January 15, 2016 

It’s no wonder that Sarah Labowitz, co-founder, co-director, and research scholar at the NYU Stern Center for Business and Human Rights, devoted her life to human rights: she is the daughter of an anti-discrimination AIDS lawyer and the granddaughter of two U.S. diplomats who served in the aftermath of WWII.

Labowitz’s family raised her with a devotion to social justice, and she began her career with a broad interest in social justice, public policy, and the role business plays in weak states. One of her first jobs was as the executive assistant at the Fair Labor Association (FLA) and she credits their “eminently practical and deeply ambitious” approach as a formative foundation for her career path. Before co-founding the Center at NYU in 2013, Labowitz worked for the State Department and cultivated her skills from the FLA to continue championing global worker rights.

“The principles of the FLA—taking on the most daunting human rights challenges, working with diverse stakeholders, seeking practical solutions—have remained constants in my career...that spirit of ambition and practicality is the guiding principle,“ Labowitz says.

This past December, Labowitz and Dorothée Baumann-Pauly, research director at the NYU Stern Center for Business and Human Rights, published the first-ever comprehensive map of factories in Bangladesh, a major apparel-exporting country. They identified more than 7,000 factories—more than double previous estimates—and provided a better understanding of how the fashion industry works. Despite attempts to suppress journalist coverage of these findings, their research has helped give a voice to the nearly three million workers who were previously left out of the conversation surrounding human rights. 

“This has been a very uncomfortable reality for almost all stakeholders to accept,” says Labowitz. “But we're confident that recognizing the true scope and complexity of the manufacturing sector is a necessary precondition for action that helps bring all factories up to minimum standards for safety and decent work.” 

Labowitz believes the largest struggle for the human rights movement in business is being explored through the corporate social responsibility (CSR) model. As she explains it, CSR developed during the 1990s and early 2000s from charity and community relations attempts, to addressing human rights violations like civil wars in oil countries or sweatshop scandals. The CSR model allows for companies to define their metrics and methods of successful human rights intervention.

“Ongoing abuses in places like Bangladesh's garment sector are illustrating the limits of this model,” Labowitz argues. “Companies are spending quite a bit of time and money, but not solving the underlying human rights problems.” 

In response, the Center advances a model rooted in industry-wide human rights standards and metrics that would provide a standard method of evaluation between companies.

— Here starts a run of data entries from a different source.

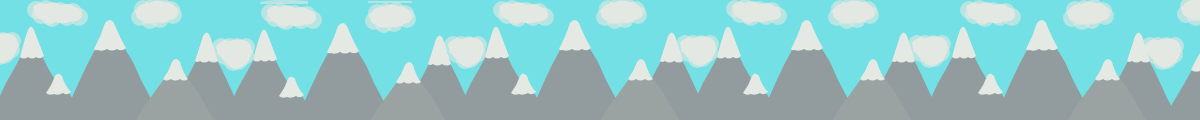
<!DOCTYPE html>
<html lang="en">
<head>
<meta charset="utf-8">
<title>Snowy mountain border</title>
<style>
:root {
  --sky: #72e0e4;
  --cloud: #e4e8e2;
  --snow: #e4e9e3;
  --rock: #929b9d;
  --foothill: #9ba2a2;
}
html, body { margin: 0; overflow: hidden; }
svg { display: block; width: 1200px; height: 120px; }
.sky { fill: var(--sky); }
.rock { fill: var(--rock); }
.foothill { fill: var(--foothill); }
.snow { fill: var(--snow); }
.cloud { fill: var(--cloud); }
.puff { fill: var(--cloud); fill-opacity: .6; }
</style>
</head>
<body>
<svg viewBox="0 0 1200 120" role="img" aria-label="Row of snow-capped mountains under a cloudy sky">
  <defs>
    <g id="long-cloud">
      <g class="puff">
        <circle cx="-22" cy="-3" r="9"/><circle cx="-17" cy="2" r="9"/><circle cx="-12" cy="-4" r="9"/>
        <circle cx="-6" cy="5" r="9"/><circle cx="2" cy="-2" r="9"/><circle cx="9" cy="4" r="9"/>
        <circle cx="15" cy="-1" r="9"/><circle cx="21" cy="4" r="9"/><circle cx="-9" cy="4" r="8"/>
      </g>
      <path class="cloud" d="M-25-6Q-20-12-12-9Q-4-13 3-8Q12-11 17-6Q24-4 24 3Q22 9 14 8Q6 12-2 9Q-10 12-14 7Q-24 6-25-6Z"/>
    </g>
    <g id="round-cloud">
      <g class="puff">
        <circle cx="-16" cy="4" r="9"/><circle cx="-13" cy="-4" r="9"/><circle cx="-4" cy="-5" r="9"/>
        <circle cx="6" cy="-6" r="9"/><circle cx="15" cy="-3" r="9"/><circle cx="17" cy="2" r="9"/>
        <circle cx="4" cy="6" r="9"/><circle cx="-6" cy="7" r="9"/>
      </g>
      <path class="cloud" d="M-20-3Q-15-11-7-10Q0-14 8-11Q18-11 21-3Q23 6 14 7Q8 12 0 9Q-9 13-13 8Q-21 7-20-3Z"/>
    </g>
    <g id="low-cloud">
      <g class="puff">
        <circle cx="-13" cy="-7" r="9"/><circle cx="-9" cy="2" r="9"/><circle cx="-1" cy="8" r="9"/>
        <circle cx="4" cy="6" r="10"/><circle cx="10" cy="1" r="10"/><circle cx="12" cy="-7" r="9"/>
        <circle cx="3" cy="-7" r="9"/><circle cx="-5" cy="-7" r="9"/>
      </g>
      <path class="cloud" d="M-18-8Q-12-15-4-13Q5-16 13-13Q20-8 17 2Q13 12 4 14Q-5 16-8 8Q-17 2-18-8Z"/>
    </g>

    <g id="left-peak">
      <path class="rock" d="M31 29L42 56L48 68L55 80L62 97L75 120H-12L-2 100L6 83L14 69L21 56Z"/>
      <path class="snow" d="M20 57Q24 41 28 30Q31 23 34 30Q39 43 44 56Q40 60 36 57Q32 60 28 57Q24 60 20 57Z"/>
    </g>
    <g id="right-peak">
      <path class="rock" d="M207 36L217 60L224 74L235 98L247 120H164L176 100L187 78L196 61Z"/>
      <path class="snow" d="M195 61Q200 46 203 36Q207 29 210 36Q214 48 218 61Q214 64 209 61Q204 64 200 61Q197 63 195 61Z"/>
    </g>
    <g id="main-peak">
      <path class="rock" d="M110 24L125 49L133 62L141 80L150 97L163 120H59L71 100L78 84L88 63L95 50Z"/>
      <path class="snow" d="M94 49Q101 36 105 23Q110 17 114 23Q120 38 126 48Q122 52 117 49Q112 52 107 49Q102 52 98 50Q95 51 94 49Z"/>
    </g>
    <g id="small-hill">
      <path class="rock" d="M58 77L69 93L76 104L84 120H34L41 105L48 93Z"/>
      <path class="snow" d="M46 93Q52 85 55 76Q58 71 62 76Q65 86 71 92Q67 96 63 93Q58 96 54 94Q49 96 46 93Z"/>
    </g>
    <g id="front-hill">
      <path class="foothill" d="M176 63L188 79L198 92L206 106L214 120H136L144 106L151 97L156 90L164 79Z"/>
      <path class="snow" d="M163 79Q169 71 172 62Q176 56 180 62Q183 73 188 79Q184 82 180 79Q175 82 171 79Q166 82 163 79Z"/>
    </g>
    <g id="range">
      <use href="#left-peak"/>
      <use href="#right-peak"/>
      <use href="#main-peak"/>
      <use href="#small-hill"/>
      <use href="#front-hill"/>
    </g>
  </defs>

  <rect class="sky" width="1200" height="120"/>

  <g id="clouds">
    <use href="#long-cloud" x="58" y="13"/>
    <use href="#round-cloud" x="156" y="13"/>
    <use href="#long-cloud" x="292" y="16"/>
    <path class="puff" d="M260 2Q278-2 308 1V4Q284 4 260 4ZM368 1H412V3H368Z"/>
    <use href="#round-cloud" x="390" y="17"/>
    <use href="#long-cloud" x="524" y="13"/>
    <use href="#round-cloud" x="621" y="13"/>
    <use href="#long-cloud" x="757" y="12"/>
    <use href="#round-cloud" x="853" y="13"/>
    <use href="#long-cloud" x="991" y="13"/>
    <use href="#round-cloud" x="1088" y="14"/>
    <use href="#round-cloud" x="1202" y="10"/>
    <use href="#low-cloud" x="0" y="48"/>
    <use href="#low-cloud" x="234" y="54"/>
    <use href="#low-cloud" x="466" y="52"/>
    <use href="#low-cloud" x="698" y="51"/>
    <use href="#low-cloud" x="930" y="51"/>
    <use href="#low-cloud" x="1163" y="53"/>
  </g>

  <g id="mountains">
    <use href="#range"/>
    <use href="#range" x="233" y="3"/>
    <use href="#range" x="465"/>
    <use href="#range" x="697"/>
    <use href="#range" x="932"/>
    <g id="edge-peak">
      <path class="rock" d="M1200 58V120H1163L1174 101L1184 84L1192 70Z"/>
      <path class="snow" d="M1200 53Q1195 61 1191 70Q1195 73 1200 71Z"/>
    </g>
  </g>
</svg>
</body>
</html>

The use of this model would also allow for the sharing of best practices between companies and stakeholders to advance solutions to the most difficult human rights challenges. The Center argues that this model “demonstrates more value for companies and delivers greater impact in practically improving human rights for workers and communities affected by global business.” 

Looking back at the FLA from her post-college career, Labowitz sees them as an excellent example of this approach.

“Many companies working together with outside stakeholders, accountable to a common standard, [can support] innovative projects [and] share responsibility on issues like long hours of work or discrimination against women factory workers,” Labowitz explains.

The NYU Stern Center for Business and Human Rights is approaching its third year, and has three goals: Publish more research on a wider range of business sectors, starting with recruitment of migrant workers in the construction industry; Pilot a "shared responsibility," standards-based approach on the very tough issue of forced labor in the fishing industry; and expand opportunities for students to research with the Center, work in human rights internships at multinational companies, and support engagement with companies, governments, and civil society. There is certainly a lot of work to be done for human rights—keep an eye on the Center's developments to see this amazing work evolve at NYU.